The owners of White Flint Mall are pushing ahead with a massive redevelopment plan, but some of the mall’s best-known tenants claim they are getting railroaded in the process.

Longtime White Flint anchor Lord & Taylor sued the mall’s owners, Lerner Enterprises and the Tower Cos., last July, arguing that their 1975 store agreement prevented the mall’s owners from altering or modifying the property without Lord & Taylor’s consent. So far, a judge has twice sided with the mall’s owners, denying Lord & Taylor’s request to stop development.

Dave & Busters is also taking issue with the plans. In November, the parent company of the restaurant, sports bar and arcade sued the mall’s owners in federal court in Greenbelt, saying the redevelopment violated terms of its lease.

In court filings, attorneys for Dave & Busters Inc., a Missouri corporation headquartered in Dallas, made a similar case as Lord & Taylor, referencing a clause in the lease saying the, “Landlord shall not renovate, remodel, enlarge or otherwise perform any work” in the mall that causes a “material interference” to Dave & Busters operations. The restaurant’s lease won’t expire until 2030; it signed a 35-year deal in 1995, consisting of an initial 20 years and options for another 15.

Attorneys for the mall’s owners filed a motion to dismiss the suit in December, saying Dave & Busters had technically been in violation of its lease since 2006. Attorneys for both parties did not respond to requests for comment.

Wait a second though, how could Dave & Busters operate at White Flint for eight years in violation of its lease?
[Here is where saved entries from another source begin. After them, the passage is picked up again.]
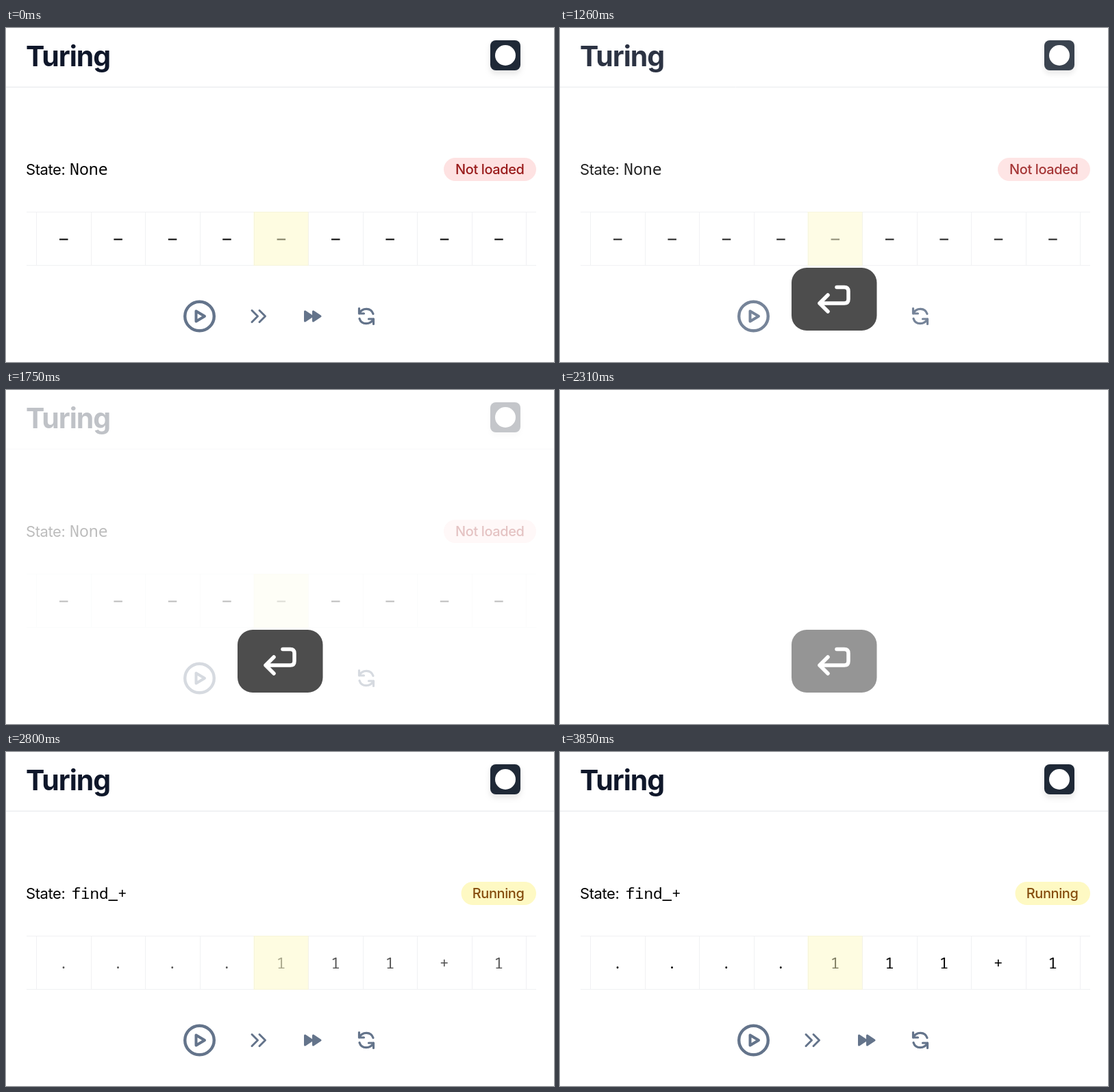
Write an HTML page that moves like this. It is 800 by 489 pixels and loops after 3.92 s.

```html
<!DOCTYPE html>
<html lang="en">
<head>
<meta charset="utf-8">
<title>Turing</title>
<style>
  html, body { margin: 0; width: 100%; height: 100%; overflow: hidden; background: #fff; }
  svg { display: block; width: 100%; height: 100%; }
  text { font-family: Inter, sans-serif; letter-spacing: -.02em; }
  .mono { font-family: "Noto Sans Mono", monospace; font-size: 22.5px; letter-spacing: 0; }
  .tape text { text-anchor: middle; }
  .pill text { font-size: 20px; font-weight: 500; text-anchor: end; }
  .line { fill: none; stroke-linecap: round; stroke-linejoin: round; }
  .button { filter: drop-shadow(0 5px 4px rgba(0, 0, 0, .1)); }
</style>
</head>
<body>
<svg viewBox="0 0 800 489">
  <defs>
    <path id="halfCycle" d="M-10.5 -11.5V-4H-3.5M-10.5 -4C-6 -13 7 -13 10 -3.5"/>
  </defs>

  <g id="page">
    <text x="29" y="56" font-size="41" font-weight="700" fill="#0f172a" style="letter-spacing:-.025em">Turing</text>
    <rect class="button" x="707" y="18" width="44" height="44" rx="8" fill="#1f2937"/>
    <circle cx="729" cy="40" r="15" fill="#fff"/>
    <path d="M0 86.5H800" stroke="#e5e7eb"/>

    <text x="29" y="215" font-size="22">State:</text>
    <g id="before">
      <text class="mono" x="93" y="215" style="font-size:23.2px">None</text>
      <g class="pill">
        <rect x="639" y="190" width="135" height="34" rx="17" fill="#fee2e2"/>
        <text x="756.5" y="214" fill="#991b1b">Not loaded</text>
      </g>
    </g>
    <g id="after">
      <text class="mono" x="95.5" y="215">find_+</text>
      <g class="pill">
        <rect x="664.5" y="190" width="109.5" height="34" rx="17" fill="#fef9c3"/>
        <text x="756.5" y="214" fill="#854d0e">Running</text>
      </g>
    </g>

    <path id="grid" fill="none" stroke="#f0f1f3"/>
    <g class="tape">
      <path id="blanks" stroke="#000" stroke-width="2"/>
      <g id="symbols"></g>
    </g>
    <rect x="361.5" y="269" width="80" height="79" fill="#fef9c3" opacity=".5"/>

    <g class="line" stroke="#64748b">
      <circle cx="282.5" cy="422" r="21.3" stroke-width="4.4"/>
      <path d="M277.5 414.5V429.5L290 422Z" stroke-width="4"/>
      <path d="M359 413.5L367.5 422L359 430.5M370 413.5L378.5 422L370 430.5" stroke-width="3"/>
      <path d="M436.5 415V429L447 422ZM448.5 415V429L459 422Z" stroke-width="3" fill="#64748b"/>
      <g transform="translate(526 422)" stroke-width="3.2">
        <use href="#halfCycle"/>
        <use href="#halfCycle" transform="rotate(180)"/>
      </g>
    </g>
  </g>

  <g id="key">
    <rect x="338" y="351" width="124.5" height="92" rx="22" fill="#4d4d4d"/>
    <path class="line" stroke="#fff" stroke-width="5.5"
      d="M404 379.5H415Q421 379.5 421 385.5V397Q421 403 415 403H379M391 391L379 403L391 415"/>
  </g>
</svg>
<script>
  const LOOP = 3920, STEP = 70, SWAP = 2330;
  const CELL = 79.4, TAPE_LEFT = 44.3, MIDDLE = TAPE_LEFT + CELL / 2;
  const el = id => document.getElementById(id);
  const show = (id, opacity) => el(id).setAttribute("opacity", opacity);
  const ramp = (t, from, to) => Math.min(1, Math.max(0, (t - from) / (to - from)));

  let grid = "M30 269.5H774M30 347.5H774", blanks = "";
  for (let i = 0; i < 10; i++) grid += `M${Math.round(TAPE_LEFT + i * CELL) + .5} 270V347`;
  [..."....111+1"].forEach((symbol, i) => {
    const x = MIDDLE + i * CELL;
    blanks += `M${x - 6} 309.5h12.5`;
    el("symbols").innerHTML += `<text class="mono" x="${x}" y="317">${symbol}</text>`;
  });
  el("grid").setAttribute("d", grid);
  el("blanks").setAttribute("d", blanks);

  function draw(now) {
    const t = Math.floor(now % LOOP / STEP) * STEP;
    const fadeOut = (1 - ramp(t, 1190, 2340)) ** 2;
    const loaded = t >= SWAP;
    show("page", loaded ? ramp(t, SWAP, 2790) : fadeOut);
    show("before", loaded ? 0 : 1);
    show("after", loaded ? 1 : 0);
    show("blanks", 1 - ramp(t, 2520, 2640));
    show("symbols", ramp(t, 2590, 2905));
    show("key", ramp(t, 770, 980) * (1 - ramp(t, 2200, 2470)));
    requestAnimationFrame(draw);
  }
  requestAnimationFrame(draw);
</script>
</body>
</html>
```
According to court documents, Lerner is trying to force Dave & Busters out of the White Flint by raising a previous disagreement over the 2006 opening of Dave & Busters Grand Sports Café in Arundel Mills Mall. At the time, an attorney for Lerner Corp., J. Patrick May, wrote the Dave & Busters parent company contending that the new restaurant’s proximity constituted “a significant violation” of the lease at White Flint. Lerner allowed Dave & Busters to operate however.

Now that Dave & Buster is opposing the White Flint redevelopment, Lerner isn’t playing so nice.

According to court records, Lerner resurrected its 2006 claim in 2012 as leverage against Dave & Busters, arguing that the Anne Arundel location gave Lerner the authority “to terminate the Lease and recover possession of Premises from D&B” in White Flint. Dave & Busters received a letter in October of 2012 terminating the lease effective at the end of that year. Dave & Busters remained in White Flint. 

A year after that, in October of 2013, Lerner, founded by Washington Nationals owner Theodore N. “Ted” Lerner, again claimed Dave & Busters was in default because of the Arundel Mills location and asked that the company leave the premises by Nov. 30, 2013. Dave & Busters filed suit instead, asking the court court to clarify its lease rights.

Lerner argued in court that just because it didn’t evict Dave & Busters the first time around doesn’t mean it can’t now.

“Simply because the ongoing breach was not made the subject of legal action within the limitations period following the initiation of such breach does not alter the ongoing nature of the Lease violation,” its attorneys wrote.

Dave & Busters is one of the last businesses still operating in White Flint. The case is set to resume March 21.

Follow Jonathan O’Connell on Twitter: @oconnellpostbiz